Required work. Please give back each entry below unaltered, leaving the pictures out.

Provided entries.
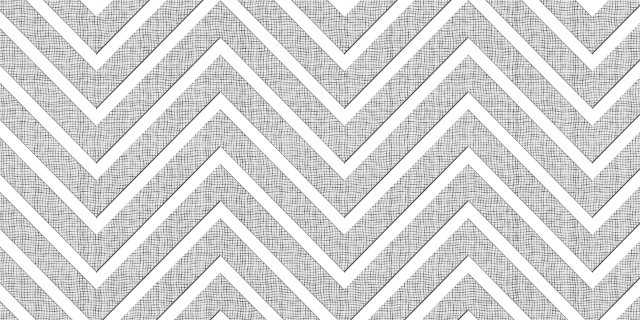
Reproduce this pattern procedurally as a Shadertoy shader.

```glsl
// Woven grey chevron bands on white, with a dark shadow under each rising edge.

float hash(float n) {
    return fract(sin(n * 127.1) * 4375.85);
}

// Box-filtered coverage of a line, given the distance to its centre.
float lineCoverage(float dist, float halfWidth, float px) {
    return clamp((halfWidth - dist) / px + 0.5, 0.0, min(1.0, 2.0 * halfWidth / px));
}

// Uneven parallel threads stacked across u and running along v.
float threads(float u, float v, float seed, float px) {
    float count = 122.0;
    float wobble = 0.22 * sin(v * 31.0 + seed) + 0.16 * sin(v * 83.0 + u * 19.0);
    float t = u * count + wobble;
    float id = floor(t) + seed;
    float centre = 0.5 + 0.3 * (hash(id) - 0.5);
    float dist = abs(fract(t) - centre) / count;
    float weight = 0.6 + 0.6 * hash(id + 41.0);
    weight *= 1.0 + 0.3 * sin(v * 140.0 + hash(id + 7.0) * 6.28);
    return weight * lineCoverage(dist, 0.0014, px);
}

void mainImage(out vec4 fragColor, in vec2 fragCoord) {
    vec2 p = fragCoord / iResolution.y;
    float px = 1.0 / iResolution.y;

    // Zigzag: signed distance across from the nearest peak.
    float period = 0.7747;
    float across = mod(p.x - 0.6875 + 0.5 * period, period) - 0.5 * period;
    float descending = clamp(0.5 + across / px, 0.0, 1.0);
    descending *= step(across, 0.5 * period);

    // Stacked bands: vertical offset from the nearest band centre.
    float spacing = 0.1704;
    float halfBand = 0.0569;
    float slope = 1.0145;
    float drop = 1.0 - p.y - 0.2281 - slope * abs(across);
    float offset = mod(drop + 0.5 * spacing, spacing) - 0.5 * spacing;
    float toNormal = inversesqrt(1.0 + slope * slope);
    float edge = (abs(offset) - halfBand) * toNormal;
    float below = (offset - halfBand) * toNormal;
    float band = clamp(0.5 - edge / px, 0.0, 1.0);

    // Linen weave
    float weave = threads(p.y, p.x, 3.0, px) + threads(p.x, p.y, 211.0, px);
    float linen = 0.94 - 0.26 * weave;
    float shade = mix(1.0, linen, band);

    // Fine outline on falling arms, shadow under rising arms
    float outline = lineCoverage(abs(edge), 0.0008, px);
    shade *= 1.0 - 0.5 * outline * descending;
    float shadow = clamp(0.5 + below / px, 0.0, 1.0) * (1.0 - smoothstep(0.0005, 0.0055, below));
    shade *= 1.0 - 0.8 * shadow * (1.0 - descending);

    fragColor = vec4(vec3(clamp(shade, 0.0, 1.0)), 1.0);
}
```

Exercise response.
Reproduce this pattern procedurally as a Shadertoy shader.

```glsl
// Woven grey chevron bands on white, with a dark shadow under each rising edge.

float hash(float n) {
    return fract(sin(n * 127.1) * 4375.85);
}

// Box-filtered coverage of a line, given the distance to its centre.
float lineCoverage(float dist, float halfWidth, float px) {
    return clamp((halfWidth - dist) / px + 0.5, 0.0, min(1.0, 2.0 * halfWidth / px));
}

// Uneven parallel threads stacked across u and running along v.
float threads(float u, float v, float seed, float px) {
    float count = 122.0;
    float wobble = 0.22 * sin(v * 31.0 + seed) + 0.16 * sin(v * 83.0 + u * 19.0);
    float t = u * count + wobble;
    float id = floor(t) + seed;
    float centre = 0.5 + 0.3 * (hash(id) - 0.5);
    float dist = abs(fract(t) - centre) / count;
    float weight = 0.6 + 0.6 * hash(id + 41.0);
    weight *= 1.0 + 0.3 * sin(v * 140.0 + hash(id + 7.0) * 6.28);
    return weight * lineCoverage(dist, 0.0014, px);
}

void mainImage(out vec4 fragColor, in vec2 fragCoord) {
    vec2 p = fragCoord / iResolution.y;
    float px = 1.0 / iResolution.y;

    // Zigzag: signed distance across from the nearest peak.
    float period = 0.7747;
    float across = mod(p.x - 0.6875 + 0.5 * period, period) - 0.5 * period;
    float descending = clamp(0.5 + across / px, 0.0, 1.0);
    descending *= step(across, 0.5 * period);

    // Stacked bands: vertical offset from the nearest band centre.
    float spacing = 0.1704;
    float halfBand = 0.0569;
    float slope = 1.0145;
    float drop = 1.0 - p.y - 0.2281 - slope * abs(across);
    float offset = mod(drop + 0.5 * spacing, spacing) - 0.5 * spacing;
    float toNormal = inversesqrt(1.0 + slope * slope);
    float edge = (abs(offset) - halfBand) * toNormal;
    float below = (offset - halfBand) * toNormal;
    float band = clamp(0.5 - edge / px, 0.0, 1.0);

    // Linen weave
    float weave = threads(p.y, p.x, 3.0, px) + threads(p.x, p.y, 211.0, px);
    float linen = 0.94 - 0.26 * weave;
    float shade = mix(1.0, linen, band);

    // Fine outline on falling arms, shadow under rising arms
    float outline = lineCoverage(abs(edge), 0.0008, px);
    shade *= 1.0 - 0.5 * outline * descending;
    float shadow = clamp(0.5 + below / px, 0.0, 1.0) * (1.0 - smoothstep(0.0005, 0.0055, below));
    shade *= 1.0 - 0.8 * shadow * (1.0 - descending);

    fragColor = vec4(vec3(clamp(shade, 0.0, 1.0)), 1.0);
}
```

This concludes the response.